One of my favorite parts of the Suze Orman show is the segment called, “Can I Afford It?” where Suze asks her viewers to share their dreams (from Alaskan cruises to home remodeling to a new Lego set— yes, children are allowed to participate). Suze does a quick analysis of their financial status— savings, investments, college or retirement funds and then stamps the word “Approved” or “Denied” depending on her verdict. I like Suze Orman in general because I think she does a great job of demystifying and simplifying otherwise complex topics like taxes and retirement planning. She empowers women with financial knowledge, and her “Can I Afford It” segment provides a valuable perspective on budgeting for everyone.
I don’t believe I’ve ever seen her do a segment on “Can I Afford My Dream Career?” but such an episode would likely be fascinating, enlightening— and probably depressing. After all, can you see her tackle the 20-something guy who wants to put all he owns in his car, drive to Hollywood, and pursue his dreams of becoming an actor? I can hear her now: “So you don’t have an emergency fund of six-months income, you have no savings or investments beyond the $150 in your wallet, your only asset is an old Toyota Corolla, and you have no professional acting experience. And you want to enter a career field with a 95% unemployment rate. Go for it!” Not.

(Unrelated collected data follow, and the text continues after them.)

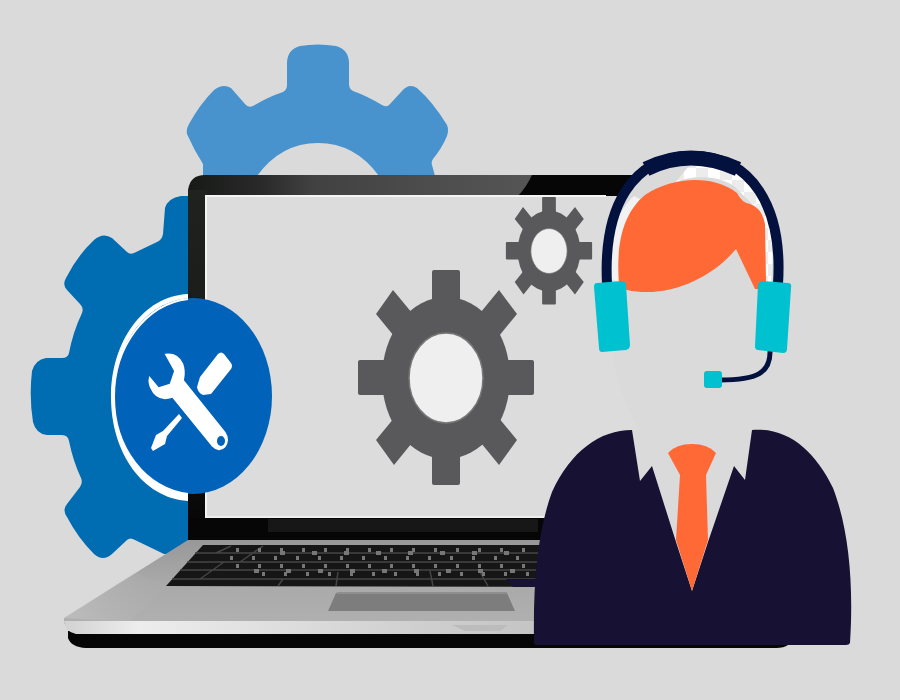
<!DOCTYPE html>
<html lang="en">
<head>
<meta charset="utf-8">
<title>Technical support illustration</title>
<style>
:root {
  --backdrop: #dadada;
  --sky: #4893cd;
  --blue: #006cb1;
  --badge: #0062b8;
  --gear: #59595b;
  --gear-hole: #efefef;
  --black: #060606;
  --navy: #171133;
  --band: #02113d;
  --teal: #00c1d0;
  --orange: #ff6936;
  --white: #fff;
}
html, body { margin: 0; overflow: hidden; background: var(--backdrop); }
svg { display: block; width: 900px; height: 700px; }
.backdrop { fill: var(--backdrop); }
.sky { fill: var(--sky); }
.blue { fill: var(--blue); }
.badge { fill: var(--badge); }
.gear { fill: var(--gear); }
.gear-hole { fill: var(--gear-hole); stroke: #777; stroke-width: 1.5; }
.black { fill: var(--black); }
.navy { fill: var(--navy); }
.teal { fill: var(--teal); }
.orange { fill: var(--orange); }
.white { fill: var(--white); }
.band { fill: none; stroke: var(--band); }
.key-lines { fill: none; stroke: #454545; stroke-width: 1.5; }
.key-marks { fill: none; stroke: #777; stroke-width: 4; }
</style>
</head>
<body>
<svg viewBox="0 0 900 700" role="img" aria-label="Support agent with headset beside a laptop with gears and a repair tools badge">
  <defs>
    <linearGradient id="lid" x1="0" x2="1">
      <stop offset="0" stop-color="#171917"/>
      <stop offset=".22" stop-color="#2a2a2a"/>
      <stop offset=".36" stop-color="#414141"/>
      <stop offset=".68" stop-color="#4c4c4c"/>
      <stop offset="1" stop-color="#555"/>
    </linearGradient>
    <linearGradient id="side" x1="0" y1="0" x2="0" y2="1">
      <stop offset="0" stop-color="#202220"/>
      <stop offset=".5" stop-color="#181a18"/>
      <stop offset="1" stop-color="#050505"/>
    </linearGradient>
    <linearGradient id="deck" x1="0" y1="0" x2="0" y2="1">
      <stop offset="0" stop-color="#989898"/>
      <stop offset=".5" stop-color="#a9a9a9"/>
      <stop offset="1" stop-color="#b0b0b0"/>
    </linearGradient>
    <linearGradient id="deck-shine" x1="0" x2="1">
      <stop offset="0" stop-color="#d6d6d6" stop-opacity=".8"/>
      <stop offset="1" stop-color="#bbb" stop-opacity="0"/>
    </linearGradient>
    <linearGradient id="front-edge" x1="0" x2="1">
      <stop offset="0" stop-color="#d2d2d2"/>
      <stop offset=".15" stop-color="#ededed"/>
      <stop offset=".7" stop-color="#d0d0d0"/>
      <stop offset="1" stop-color="#c2c2c2"/>
    </linearGradient>
    <pattern id="checker" width="24" height="24" patternUnits="userSpaceOnUse">
      <rect width="24" height="24" fill="#fff"/>
      <path d="M0 0H12V24H24V12H0Z" fill="#ececec"/>
    </pattern>
    <g id="cog">
      <g class="gear">
        <ellipse rx="64" ry="81"/>
        <rect x="-14" y="-108" width="28" height="215" rx="2"/>
        <rect x="-88" y="-18" width="176" height="35" rx="2"/>
        <polygon points="-53,-88 -70,-64 53,87 71,62"/>
        <polygon points="53,-88 71,-64 -52,87 -70,62"/>
      </g>
      <ellipse class="gear-hole" rx="37" ry="45"/>
    </g>
  </defs>

  <rect class="backdrop" width="900" height="700"/>

  <g id="background-gears">
    <path class="sky" d="M203 176V164Q194 150 187 134Q186 129 189 124Q200 104 214 90Q223 83 231 88L245 104Q248 108 253 106Q268 97 283 92Q287 90 287 85V62Q288 49 300 46Q318 43 336 46Q348 49 349 62V84Q349 89 353 91Q367 96 382 105Q387 108 390 104L402 91Q409 83 417 88Q433 102 447 125Q449 130 447 136Q442 148 433 159Q431 162 432 165L435 176H379Q355 143 318 143Q281 143 257 176Z"/>
    <path class="blue" d="M190 196H181Q168 198 165 208L163 234Q162 240 157 242L134 253Q130 255 127 252L112 238Q103 232 94 240Q77 256 66 278Q62 285 67 290L80 304Q84 308 82 313Q73 332 69 353Q68 358 62 358H46Q35 360 32 371Q29 397 33 422Q36 434 47 435H62Q68 435 69 441Q73 461 81 478Q83 483 80 487L67 504Q62 510 67 517Q78 538 94 554Q103 562 112 554L127 540Q130 537 135 540L164 554Q172 555 190 546Z"/>
  </g>

  <g id="laptop-screen">
    <path fill="url(#lid)" d="M188 197V190Q190 175 205 175H532V197Z"/>
    <path class="black" d="M532 175H660Q675 175 678 190V197H517Q526 188 532 175Z"/>
    <path fill="url(#side)" d="M188 190H207V540H188Z"/>
    <rect class="black" x="188" y="518" width="362" height="23"/>
    <rect x="268" y="519" width="270" height="13" fill="#171717"/>
    <rect x="207" y="196" width="470" height="322" fill="#dcdcdc"/>
    <path d="M206 518V196H606" fill="none" stroke="#f4f4f4" stroke-width="2"/>
    <path d="M206 517H550" stroke="#eee" stroke-width="2"/>
  </g>

  <g id="screen-gears">
    <use href="#cog" transform="translate(446 378)"/>
    <use href="#cog" transform="translate(549 251) scale(.49 .5)"/>
  </g>

  <g id="laptop-base">
    <path class="black" d="M68 631H800L788 645Q784 648 776 648H86Q71 647 68 638Z"/>
    <path fill="url(#deck)" d="M188 540H560V624H64V618Z"/>
    <path fill="url(#deck-shine)" d="M64 618L134 572L170 587L128 622Z" opacity=".45"/>
    <path fill="url(#front-edge)" d="M64 621H560V634H76Q65 632 64 621Z"/>
    <path d="M452 625H508L500 631H465Z" fill="#bcbcbc"/>
    <polygon points="336,593 507,593 515,611 328,611" fill="#7d7d7d"/>
    <path d="M337 593H507" stroke="#8f8f8f" stroke-width="2"/>
    <g id="keyboard">
      <polygon points="203,545 560,545 560,587 166,586" fill="#161616"/>
      <path class="key-lines" d="M195 553H545M187 562H545M180 570H545M172 579H545M231 546L216 553M263 546L240 562M224 562L200 579M283 579L278 586M338 572L336 586M430 571L433 586M480 572L488 586"/>
      <path class="key-marks" stroke-dasharray="3 19" d="M236 550H536M230 558H536M236 566H536M262 574H530"/>
      <path class="key-marks" stroke-dasharray="5 27" stroke-width="3" d="M280 553H535M254 571H535"/>
    </g>
    <path class="navy" d="M506 579H545V587H513Z"/>
  </g>

  <g id="tools-badge">
    <path class="white" d="M188 294C143 296 111 342 111 397C111 453 143 498 188 501V494C146 488 114 449 114 397C114 346 146 304 188 299Z"/>
    <ellipse class="badge" cx="193" cy="396" rx="79" ry="98"/>
    <path d="M188 299C146 304 114 346 114 397C114 449 146 488 188 494" fill="none" stroke="#fff" stroke-width="2"/>
    <g id="screwdriver" class="white">
      <path d="M218 354Q221 351 224 354L231 363Q233 366 231 369L211 394L203 395Q198 393 197 387L200 377Z"/>
      <path d="M179 414L182 418L167 436L165 444L153 451L151 448L156 435L163 431Z"/>
    </g>
    <g id="wrench">
      <path d="M163 353Q178 350 184 363Q187 371 185 380L226 431Q232 440 226 448Q219 455 211 447L172 399Q156 404 149 388Q146 380 149 374L159 386L169 383L173 371Z" fill="#fff" stroke="#0062b8" stroke-width="2"/>
      <ellipse class="badge" cx="221" cy="441" rx="4" ry="5"/>
    </g>
  </g>

  <g id="support-agent">
    <path class="backdrop" d="M608 282C604 202 632 158 692 158C752 158 781 202 777 282L772 350Q756 410 738 430L692 470L640 430Q616 390 612 350Z"/>
    <path class="white" d="M611 280C608 236 616 213 634 196L642 200L622 282Z" opacity=".65"/>
    <path d="M676 182C690 176 716 174 734 186L760 212L764 282H771C778 220 760 180 724 166Q706 162 688 167Z" fill="url(#checker)"/>
    <g id="hair" class="orange">
      <path d="M619 284C616 246 622 214 645 195C672 177 713 174 737 193Q742 203 750 204Q762 208 765 224L766 281Q763 290 755 289L736 249C712 278 668 299 627 290Q620 288 619 284Z"/>
    </g>
    <g id="headset">
      <path class="band" stroke-width="10" d="M607 284C603 207 632 156 692 156C752 156 783 207 778 284"/>
      <path class="band" stroke-width="15" d="M646 169Q690 147 738 169"/>
      <path class="band" stroke-width="5" d="M770 350C771 373 757 380 720 380"/>
      <path class="teal" d="M597 283L622 281Q626 281 626 285L630 345Q630 349 626 350L602 352Q599 352 599 348L594 287Q594 283 597 283Z"/>
      <path class="teal" d="M763 281L788 283Q792 283 791 288L787 349Q787 353 783 353L758 350Q755 350 755 346L758 285Q759 281 763 281Z"/>
      <rect class="teal" x="704" y="371" width="18" height="17" rx="3"/>
    </g>
    <g id="suit">
      <path class="backdrop" d="M632 430H753L745 480L692 592L640 480Z"/>
      <path class="navy" d="M632 430L640 481L652 466L676 542L692 591L708 542L734 466L745 480L752 430C788 427 815 451 833 488C848 527 854 580 850 643Q849 645 846 645H536Q534 645 534 641C533 580 538 530 552 492C571 451 600 430 632 430Z"/>
      <path class="orange" d="M668 453Q676 444 692 444Q708 444 716 453L706 475L708 540L692 591L676 540L680 475Z"/>
    </g>
  </g>
</svg>
</body>
</html>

Actually, I suspect her “Can I Afford My Dream Career” waiting list would fill instantly with lawyers who want to quit practicing law but need their income to pay student loans and support their lifestyle. After all, switching from lawyer to pear farmer is going to force a change in lifestyle.
Fortunately, not everyone’s career dreams are as risky as becoming an actor or a pear farmer— in fact, many career dreams and ideas can be attained with some careful thought and planning. But the fun part for most of us is thinking about the business we’d like to start, the creative career we want to pursue, the bed & breakfast we’d like to open, the great idea we have for the next app or computer game, etc. When we have to start thinking about money, the fun stops. Money is certainly one of the levelers of many a dream. But it doesn’t have to be and there are some great resources to help you work through any money issues related to your dream.
Julia Cameron, the inspiration behind many dreams thanks to her brilliant and groundbreaking book, The Artist’s Way, recognized that money was often a stumbling block for creative types. Her more recent book, The Prosperous Heart, provides all sorts of exercises, tools and strategies for becoming prosperous in your life— not just monetarily but spiritually as well. She describes prosperity as a spiritual matter— a matter of faith. And the primary tool to develop prosperity is “counting.” She asks you to keep a ledger of money in and money out. She considers it a great way to attain financial clarity. Noting that the opposite of prosperity is not poverty, it’s anxiety— she focuses on our concepts of what is “enough.” Cameron’s simple counting system is a great start to get a snapshot of the kind of spender/saver you are and what habits you might need to change if you need to build your funds to support your dream.
In their excellent book, Build Your Dreams, Alexis Irvin and Chip Hiden devote two chapters to what they call “Feeding the Pig”— ways to save money for your dream, and raise additional money for your dream. They recommend you take a year to “chase the dream” that is, start adjusting your finances and learning all you can to move toward the dream. Irvin and Hiden simplify the budgeting process by having you create two budgets: your daily living expenses and then the expenses related to your dream. As you analyze your living expenses, they encourage you to look for ways you can cut them back so that you have more money available for your dream. Do you really need the full cable DVR system? Could you make coffee at home and save the expensive café for a treat? Is your cell phone plan too expensive? How ‘bout getting your protein from beans instead of expensive meat? By making some basic cutbacks you can channel those savings to your dream.
As you look at expenses for your dream they offer a creative idea: the rule of three. Before you pay for a product or service, get at least three estimates so you don’t pay too much. Consider alternatives to paying for services from bartering to doing it yourself. They also offer an informative chapter on ways to raise income for your business from quick part-time jobs, to fundraising events, fellowships/scholarships, and crowdsourcing ideas.
But I think the real value in these chapters is this deceptively simple process of taking a year to “chase the dream.” The insight gained from this year will be invaluable. It’s one thing to fantasize about leaving that law practice to start the pear farm: it’s another to begin living out the lifestyle changes to save money and develop the dream. You may learn that a high income and a certain lifestyle are more important after all-- and that is a valuable piece of learning. Or you may surprise yourself and learn that Cameron’s view of prosperity as more spiritual than financial fits you better. And you may learn that pear trees are more interesting than lawyers.
So dream on. Dream big. And then plan. Oh— and that 20-something wanna-be actor going to Hollywood with no professional experience or money? Well who am I to tell Jon Hamm how to manage his career?
Photo credit: Flickr Creative Commons Zamani